Our system was designed to be very easy to use. A user can use the mouse to control a cursor on the screen and can click to inject particles or a create a particle jet into the simulation. By holding the left mouse button, a user pauses the simulation, draws a pattern on the screen, and on release of the button, injects particles at every point of the drawn pattern. By holding the right mouse button, the user can inject a stream of particles in real time, with the direction of the jet determined by the direction of motion of the mouse. Furthermore, the user can easily adjust the velocity of the particles introduced and whether the VGA displays the particle velocity or density using the switches on the board. We also carefully calibrated the colors in the display so that it is easy to discern areas of high flow and high density.


The bottleneck for our design was memory. Besides that, our design utilizes a fairly low portion of FPGA area. The compilation report can be found below.

Figure 12: Compilation Report

Video and Images


Overall, we achieved the goals that we set out for this project earlier in the semester. We were able to construct a real time Lattice Boltzmann simulation accelerated on the FPGA and displayed on the VGA monitor with mouse, switch, and pushbutton interaction. We also added additional features with the extra time that we had, such as the ability to view both density and velocity, incorporating both particle painting and particle jet production, and the ability to adjust the input velocities.

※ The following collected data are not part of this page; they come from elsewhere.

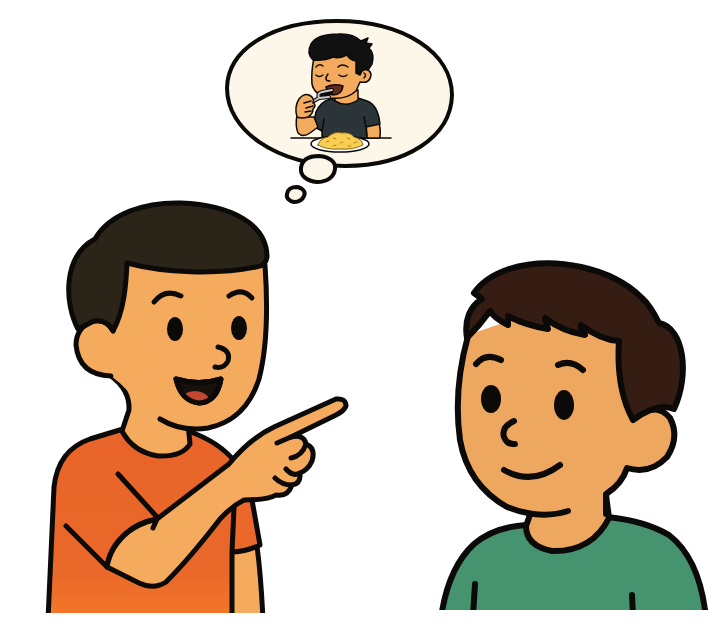
<!DOCTYPE html>
<html lang="en">
<head>
<meta charset="utf-8">
<title>Two boys talking about lunch</title>
<style>
:root{--ink:#0b0a08;--skin:#f4ab5e;--skin-right:#eda75f;--hair-left:#2b2419;--hair-right:#351d13;--orange:#ea682a;--orange-low:#f0702a;--green:#46946f;--cream:#fdf7ea;--tee:#2b3438;--rice:#f8cf52;--tongue:#c4472f}
html,body{margin:0;background:#fff;overflow:hidden}
svg{display:block;width:723px;height:631px}
.line{fill:none}
.boy{stroke:var(--ink);stroke-width:5;stroke-linecap:round;stroke-linejoin:round}
.boy-right{stroke-width:6}
.thought{stroke:var(--ink);stroke-width:4;stroke-linecap:round;stroke-linejoin:round}
.diner{stroke-width:1.5}
.skin{fill:var(--skin)}
.boy-right .skin{fill:var(--skin-right)}
.dot{fill:var(--ink);stroke:none}
.hair-left{fill:var(--hair-left)}
.hair-right{fill:var(--hair-right)}
.green{fill:var(--green)}
.cream{fill:var(--cream)}
.tee{fill:var(--tee)}
.black{fill:#111}
.plain{stroke:none}
</style>
</head>
<body>
<svg viewBox="0 0 723 631" role="img" aria-label="A boy in an orange shirt points and thinks of a boy eating rice, while a boy in a green shirt smiles">
<defs>
<linearGradient id="orange-shirt" x1="0" y1="0" x2="0" y2="1">
<stop offset="0" stop-color="#e8642a"/><stop offset=".75" stop-color="#ea6829"/><stop offset="1" stop-color="#f4782a"/>
</linearGradient>
<clipPath id="left-base"><rect x="0" y="180" width="400" height="433"/></clipPath>
<clipPath id="right-base"><rect x="400" y="230" width="323" height="380"/></clipPath>
<clipPath id="mouth-left"><path d="M176 379Q199 386 221 379Q217 402 199 403Q181 401 176 379Z"/></clipPath>
</defs>

<g id="thought-bubble" class="thought">
<path class="cream" d="M227 88C228 48 274 21 337 21C404 21 452 53 452 95C451 137 406 166 345 166C275 165 227 130 227 88Z"/>
<path class="cream" d="M301 168C302 159 310 156 319 156C330 157 336 162 335 169C334 178 326 182 317 182C307 181 300 176 301 168Z"/>
<path class="cream" d="M287 194C288 188 292 187 297 187C303 188 306 192 304 196C302 201 298 202 294 202C289 201 286 198 287 194Z"/>
<g id="diner" class="diner">
<path class="line" d="M291 138H391"/>
<path class="skin" d="M366 122L379 122Q381 130 380 138H367Z"/>
<path class="tee" d="M331 99Q321 101 316 112L313 126L322 131V138H367L366 127L380 124Q378 105 367 101L358 98Q346 107 331 99Z"/>
<path class="line" d="M322 131L324 119M366 127L364 117"/>
<path class="skin" d="M335 94V101Q346 108 358 100V90Z"/>
<path class="skin" d="M314 58Q311 72 312 84Q314 95 330 98Q346 100 356 91L360 82Q370 84 371 75Q370 68 363 70L357 54Q334 52 314 58Z"/>
<path class="black" d="M313 60Q306 53 311 44Q317 34 338 34Q353 33 361 41L368 38L366 43L372 44L369 48Q375 54 372 64L368 70Q363 67 360 75L356 73V61Q350 60 347 55Q339 59 333 57Q324 61 313 60Z"/>
<path class="line" d="M316 67Q319 63 323 66M338 67Q342 63 348 67M316 75Q319 78 323 75M339 75Q343 78 347 75M328 74Q323 81 330 81M364 73Q367 75 364 78"/>
<path d="M326 87Q334 83 343 86Q342 95 333 95Q328 94 326 87Z" fill="#642a1b"/>
<path class="skin" d="M297 115Q295 126 298 133Q303 138 310 133L318 127L314 117L308 117L310 110Z"/>
<path d="M304 107L319 98Q317 93 322 92L332 90M319 98L329 97M321 95L331 93" fill="none" stroke-width="4"/>
<path d="M304 107L319 98Q317 93 322 92L332 90M319 98L329 97" fill="none" stroke="#c9cbd0" stroke-width="1.8"/>
<path class="skin" d="M297 117Q294 107 299 99Q304 93 309 95Q315 98 313 103Q317 105 313 109Q313 114 308 117Q302 119 297 117Z"/>
<path class="line" d="M304 103L311 101M306 108L313 106M305 112L311 111"/>
<ellipse cx="340" cy="144" rx="29" ry="8" fill="#fff"/>
<path d="M318 145Q320 138 328 137Q334 131 342 133Q350 132 354 137Q362 139 363 145Q353 150 340 149Q326 150 318 145Z" fill="var(--rice)" stroke="#8a6417" stroke-width="1"/>
<path class="line" d="M326 142L329 141M333 138L336 139M340 143L343 142M347 138L350 139M354 143L357 142M333 146L336 145M348 146L351 146" stroke="#b98319" stroke-width="1"/>
</g>
</g>

<g id="pointing-boy" class="boy" clip-path="url(#left-base)">
<path class="skin" d="M231 548L257 546Q261 576 263 620H231Z"/>
<path d="M231 458Q248 472 252 500L260 545Q246 552 231 552Z" fill="var(--orange)"/>
<path d="M123 429L90 439Q58 450 54 487L48 620H232V552L236 463Q220 442 188 431Z" fill="url(#orange-shirt)"/>
<path class="skin" d="M111 376Q130 390 129 410L122 431Q133 452 158 456Q182 457 190 444L188 424L160 380Z"/>
<path class="skin plain" d="M127 264L113 330Q108 318 94 321Q76 327 76 345Q79 375 111 376Q128 388 140 408L160 419Q180 432 208 428Q246 420 259 379Q268 338 265 262Z"/>
<path class="line" d="M113 331Q107 319 94 321Q76 327 76 345Q79 375 111 376M265 265Q270 337 259 379Q246 420 208 428Q181 432 160 419"/>
<path class="hair-left" d="M127 263C126 286 124 311 113 331Q107 319 94 321L78 329C64 302 63 256 95 239C110 213 146 202 181 203C231 205 267 224 267 257Q266 266 256 267C216 275 165 273 127 263Z"/>
<path class="line" d="M154 302Q165 288 181 296M229 296Q242 287 252 298M218 347Q231 350 228 361Q224 369 215 367"/>
<ellipse class="dot" cx="175" cy="329" rx="8" ry="12"/>
<ellipse class="dot" cx="239" cy="328" rx="8" ry="12"/>
<path d="M176 379Q199 386 221 379Q217 402 199 403Q181 401 176 379Z" fill="#17100b"/>
<ellipse class="plain" cx="195" cy="400" rx="14" ry="9" fill="var(--tongue)" clip-path="url(#mouth-left)"/>
<path class="line" d="M176 379Q199 386 221 379Q217 402 199 403Q181 401 176 379Z"/>
<path class="line" d="M118 474L157 517M66 526L107 567"/>
<path class="skin" d="M107 567Q109 548 126 533Q139 522 157 519L229 464Q249 439 274 427L336 399Q346 398 346 406Q344 411 336 415L291 437Q304 434 306 444Q316 448 312 461Q308 470 300 473Q301 484 292 485Q288 497 276 495Q268 500 244 500Q232 506 220 519Q190 558 166 582Q154 590 139 583L107 567Z"/>
<path class="line" d="M107 567Q110 547 128 532Q140 523 157 519L153 528M291 437L277 443M306 444Q302 456 291 458M300 473Q293 477 286 469M292 485Q282 485 275 478"/>
</g>

<g id="listening-boy" class="boy boy-right" clip-path="url(#right-base)">
<path class="green" d="M526 525Q494 527 474 544Q448 568 441 618H706Q700 559 669 535Q645 521 608 517Z"/>
<path class="line" d="M475 584L473 616M632 595L633 616"/>
<path class="skin" d="M531 512L526 526Q526 546 552 551Q592 552 609 518L606 495L627 468L580 440Z"/>
<path class="skin plain" d="M468 335Q453 390 460 440Q468 485 507 507Q540 520 568 511L606 497L627 468Q650 475 667 457Q680 437 670 418Q657 403 632 420L618 338L540 310Z"/>
<path class="line" d="M468 336Q453 390 460 440Q468 485 507 507Q540 520 568 511M606 514V494Q622 484 627 468Q650 475 667 457Q680 437 670 418Q659 405 645 412"/>
<path class="hair-right" d="M467 338C464 320 470 306 482 299L474 293Q485 277 509 269C554 255 612 268 642 298Q650 305 659 323C684 328 690 374 674 409Q658 402 633 420C622 400 617 372 619 341Q601 340 581 325Q580 331 585 335Q562 331 545 318L548 329Q525 325 508 316L508 325Q494 318 490 311Q480 325 467 338Z"/>
<path class="line" d="M476 364Q486 352 501 360M558 365Q571 359 583 370M514 421Q501 427 504 437Q507 445 515 444M504 470Q532 486 560 465"/>
<ellipse class="dot" cx="491" cy="399" rx="10" ry="14"/>
<ellipse class="dot" cx="564" cy="405" rx="10" ry="15"/>
</g>
</svg>
</body>
</html>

There are numerous improvements that we could have implemented if we had more time. One noticeable issue with our design is that density tends to settle on a diagonal line from the top left to the bottom right. This is because with our shift register setup with left-to-right wrap around, we are sometimes reading a value from the opposite side on the next line when it theoretically should be on the same line. Another potential improvement is if we had more memory, we would be able to achieve a higher resolution at the same frame rate. In our design, we were limited by the number of M10K blocks available on the FPGA. We could move our design to a larger FPGA or potentially use a different memory on the chip with a higher capacity such as SDRAM. There is also room for improvement with the speed of computation. Right now, we are using the VGA clock for our entire solution. Our solver could potentially be clocked faster if we pipelined it.

Our design conforms to all applicable standards. We used a similar architecture described by Domien Nowicki and Luc Claeson in their paper “SoC Architecture for Real-Time Interactive Painting based on Lattice-Boltzmann.” Our design uses Altera’s IP for random access memory modules and the phase locked loop module to drive a modified VGA controller originally developed by Terasic. We drew heavily from Bruce Land’s work for much of the boilerplate code.


[1]Nowicki, Claeson, SoC Architecture for Real-Time Interactive Painting based on Lattice-Boltzmann, (

[2]O'Brien, A FRAMEWORK FOR DIGITAL WATERCOLOR A Thesis by PATRICK O’BRIEN 2008, Texas A&M University (


Appendix A: Permissions

The group approves this report for inclusion on the course website.

The group approves the video for inclusion on the course youtube channel.

Appendix B: Code

Project Directory

Mouse Test C File